EPA Science Inventory

Examination of Acute Pulmonary Responses to Various Cookstove Exhaust Emissions

Citation:

Gibbs-Flournoy, E., J. Jetter, Todd Krantz, C. King, J. Richards, M. Daniels, E. Boykin, R. Jaskot, R. Harrison, J. Griffioen, I. Gilmour, AND J. Dye. Examination of Acute Pulmonary Responses to Various Cookstove Exhaust Emissions. Presented at Society of Toxicology, Phoenix, AZ, March 23 - 27, 2014.

Description:

Air pollution is a global public heath problem, to which the emissions from rudimentary cooking devices has been estimated to contribute significantly through the burning of various types of biomass. Notably, exposure to cookstove emissions (CE) has been linked to increases in morbidity and mortality causing an estimated 4 million deaths which most frequently impact women and children. Current efforts to reduce CE have led to the development of several new cookstove (CS) designs. Although some studies have characterized improvements in the overall release of specific pollutants from modern CS, there is less information regarding the potential health benefits that may be derived from their usage. In this study, current models representing 4 different CS types, 3-Stone (3S), Forced Draft (FD), Natural Draft (ND), and Propane (PR), were used under the same cooking conditions for two consecutive cooking cycles. Exhaust emissions from each stove were characterized, and young adult female CD-1 mice were simultaneously exposed for a 3 hr period. Various endpoints examined at 0, 4, and 24 hr post-exposure (PE) included lung inflammation and changes in redox status/antioxidant capacity. Of these endpoints, CS emissions were observed to most significantly affect the pulmonary redox status of exposed animals via the oxidation of cellular glutathione. As compared to filtered air controls, lung homogenates from CE-exposed mice had consistently decreased levels of reduced glutathione (GSH), with corresponding increases in disulfide glutathione (GSSG), at 0 and 24 hr PE for all 4 CS. While no significant increases in pulmonary inflammation were observed in CE-exposed animals, macrophages from 3S and ND-exposed mice had a visible particle burden 24 hours PE, as compared to air controls. Together, these data support the need for a continued assessment of the health effects resultant from prolonged exposure to the exhaust emissions of modern CS. (Does not necessarily reflect USEPA policy)

Purpose/Objective:

Air pollution is a global public heath problem, to which the emissions from rudimentary cooking devices has been estimated to contribute significantly through the burning of various types of biomass.
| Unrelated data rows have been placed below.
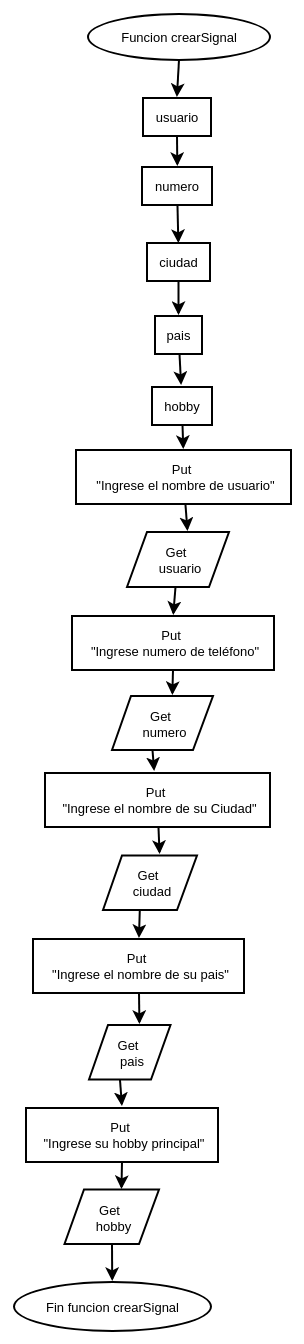
<!DOCTYPE html>
<html lang="es">
<head>
<meta charset="utf-8">
<title>Funcion crearSignal</title>
<style>
:root { --ink: #000; --paper: #fff; }
* { box-sizing: border-box; }
html, body { margin: 0; background: var(--paper); }
.flowchart {
  position: relative; width: 304px; height: 1344px; overflow: hidden;
  background: var(--paper); color: var(--ink);
  font: 13px/16px "Liberation Sans", Arial, sans-serif;
}
.connectors { position: absolute; left: 0; top: 0; }
.node {
  position: absolute; left: var(--x); top: var(--y); width: var(--w); height: 40px;
  display: flex; flex-direction: column; align-items: center; justify-content: center;
  padding-top: 2px; white-space: nowrap;
}
.step { border: 2px solid var(--ink); }
.put, .get { height: 56px; }
.terminal { height: 48px; border: 2px solid var(--ink); border-radius: 50%; }
.command { padding-right: 4px; }
.operand { padding-left: 4px; }
</style>
</head>
<body>
<main class="flowchart">
  <svg class="connectors" width="304" height="1344" viewBox="0 0 304 1344" fill="none" stroke="#000" stroke-width="2" aria-hidden="true">
    <defs>
      <marker id="arrowhead" markerUnits="userSpaceOnUse" markerWidth="14" markerHeight="14" refX="12" refY="7" orient="auto">
        <path d="M0 0L14 7L0 14L3.5 7Z" fill="#000" stroke="none"/>
      </marker>
    </defs>
    <g class="arrows" marker-end="url(#arrowhead)">
      <line x1="179" y1="60" x2="177" y2="95" marker-end="url(#arrowhead)"/>
      <line x1="177" y1="136" x2="177.3" y2="164" marker-end="url(#arrowhead)"/>
      <line x1="177.5" y1="206" x2="178.3" y2="241" marker-end="url(#arrowhead)"/>
      <line x1="178.5" y1="282" x2="178.5" y2="313" marker-end="url(#arrowhead)"/>
      <line x1="179.5" y1="354" x2="181" y2="383" marker-end="url(#arrowhead)"/>
      <line x1="182.5" y1="425" x2="183.2" y2="447" marker-end="url(#arrowhead)"/>
      <line x1="185.5" y1="505" x2="187.3" y2="529" marker-end="url(#arrowhead)"/>
      <line x1="175.5" y1="587" x2="173.4" y2="613" marker-end="url(#arrowhead)"/>
      <line x1="173" y1="670" x2="172.4" y2="693" marker-end="url(#arrowhead)"/>
      <line x1="152.5" y1="750" x2="154" y2="769" marker-end="url(#arrowhead)"/>
      <line x1="158.5" y1="828" x2="159.5" y2="852" marker-end="url(#arrowhead)"/>
      <line x1="139.8" y1="910" x2="139" y2="936" marker-end="url(#arrowhead)"/>
      <line x1="139" y1="993" x2="139.4" y2="1022" marker-end="url(#arrowhead)"/>
      <line x1="120" y1="1080" x2="121.8" y2="1104" marker-end="url(#arrowhead)"/>
      <line x1="122" y1="1162" x2="121.5" y2="1187" marker-end="url(#arrowhead)"/>
      <line x1="112" y1="1244" x2="112.2" y2="1279" marker-end="url(#arrowhead)"/>
    </g>
    <g class="input-shapes">
      <polygon points="127,587 147,532 229,532 209,587"/>
      <polygon points="112,750 131,696 213,696 193,750"/>
      <polygon points="103,910 122,855.5 197,855.5 177,910"/>
      <polygon points="89,1079.5 108,1025 170.5,1025 151,1079.5"/>
      <polygon points="64.5,1244 84,1189.5 159,1189.5 139,1244"/>
    </g>
  </svg>

  <div class="node terminal" style="--x:87px;--y:13px;--w:184px"><span>Funcion crearSignal</span></div>

  <div class="node step" style="--x:142px;--y:97px;--w:70px"><span>usuario</span></div>
  <div class="node step" style="--x:141px;--y:166px;--w:72px"><span>numero</span></div>
  <div class="node step" style="--x:146px;--y:242px;--w:65px"><span>ciudad</span></div>
  <div class="node step" style="--x:154px;--y:315px;--w:49px"><span>pais</span></div>
  <div class="node step" style="--x:151px;--y:386px;--w:62px"><span>hobby</span></div>

  <div class="node step put" style="--x:75px;--y:449px;--w:217px"><span class="command">Put</span><span class="operand">"Ingrese el nombre de usuario"</span></div>
  <div class="node get" style="--x:127px;--y:532px;--w:102px"><span class="command">Get</span><span class="operand">usuario</span></div>

  <div class="node step put" style="--x:71px;--y:615px;--w:204px"><span class="command">Put</span><span class="operand">"Ingrese numero de teléfono"</span></div>
  <div class="node get" style="--x:112px;--y:696px;--w:101px"><span class="command">Get</span><span class="operand">numero</span></div>

  <div class="node step put" style="--x:44px;--y:772px;--w:227px"><span class="command">Put</span><span class="operand">"Ingrese el nombre de su Ciudad"</span></div>
  <div class="node get" style="--x:103px;--y:855px;--w:94px"><span class="command">Get</span><span class="operand">ciudad</span></div>

  <div class="node step put" style="--x:32px;--y:938px;--w:213px"><span class="command">Put</span><span class="operand">"Ingrese el nombre de su pais"</span></div>
  <div class="node get" style="--x:89px;--y:1025px;--w:82px"><span class="command">Get</span><span class="operand">pais</span></div>

  <div class="node step put" style="--x:25px;--y:1107px;--w:194px"><span class="command">Put</span><span class="operand">"Ingrese su hobby principal"</span></div>
  <div class="node get" style="--x:64px;--y:1190px;--w:95px"><span class="command">Get</span><span class="operand">hobby</span></div>

  <div class="node terminal" style="--x:13px;--y:1281px;--w:199px;height:51px"><span>Fin funcion crearSignal</span></div>
</main>
</body>
</html>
Notably, exposure to cookstove emissions (CE) has been linked to increases in morbidity and mortality causing an estimated 4 million deaths which most frequently impact women and children. Current efforts to reduce CE have led to the development of several new cookstove (CS) designs. Although some studies have characterized improvements in the overall release of specific pollutants from modern CS, there is less information regarding the potential health benefits that may be derived from their usage. In this study,the lung toxicity of CE from different stove types were characterized in laboratory rodents.

URLs/Downloads:

EAGF 2014 SOT ABSTRACT-5.PDF   (PDF,NA pp, 134.504 KB,  about PDF)

Record Details:

Record Type: DOCUMENT (PRESENTATION/ABSTRACT)
Completion Date: 03/14/2014
Record Last Revised: 03/14/2014
Record Created: 03/14/2014
Record Released: 03/14/2014
OMB Category: Other
Record ID: 270928

Organization:

U.S. ENVIRONMENTAL PROTECTION AGENCY

OFFICE OF RESEARCH AND DEVELOPMENT

NATIONAL HEALTH AND ENVIRONMENTAL EFFECTS RESEARCH LAB

ENVIRONMENTAL PUBLIC HEALTH DIVISION

CARDIOPULMONARY AND IMMUNOTOXICOLOGY BRANCH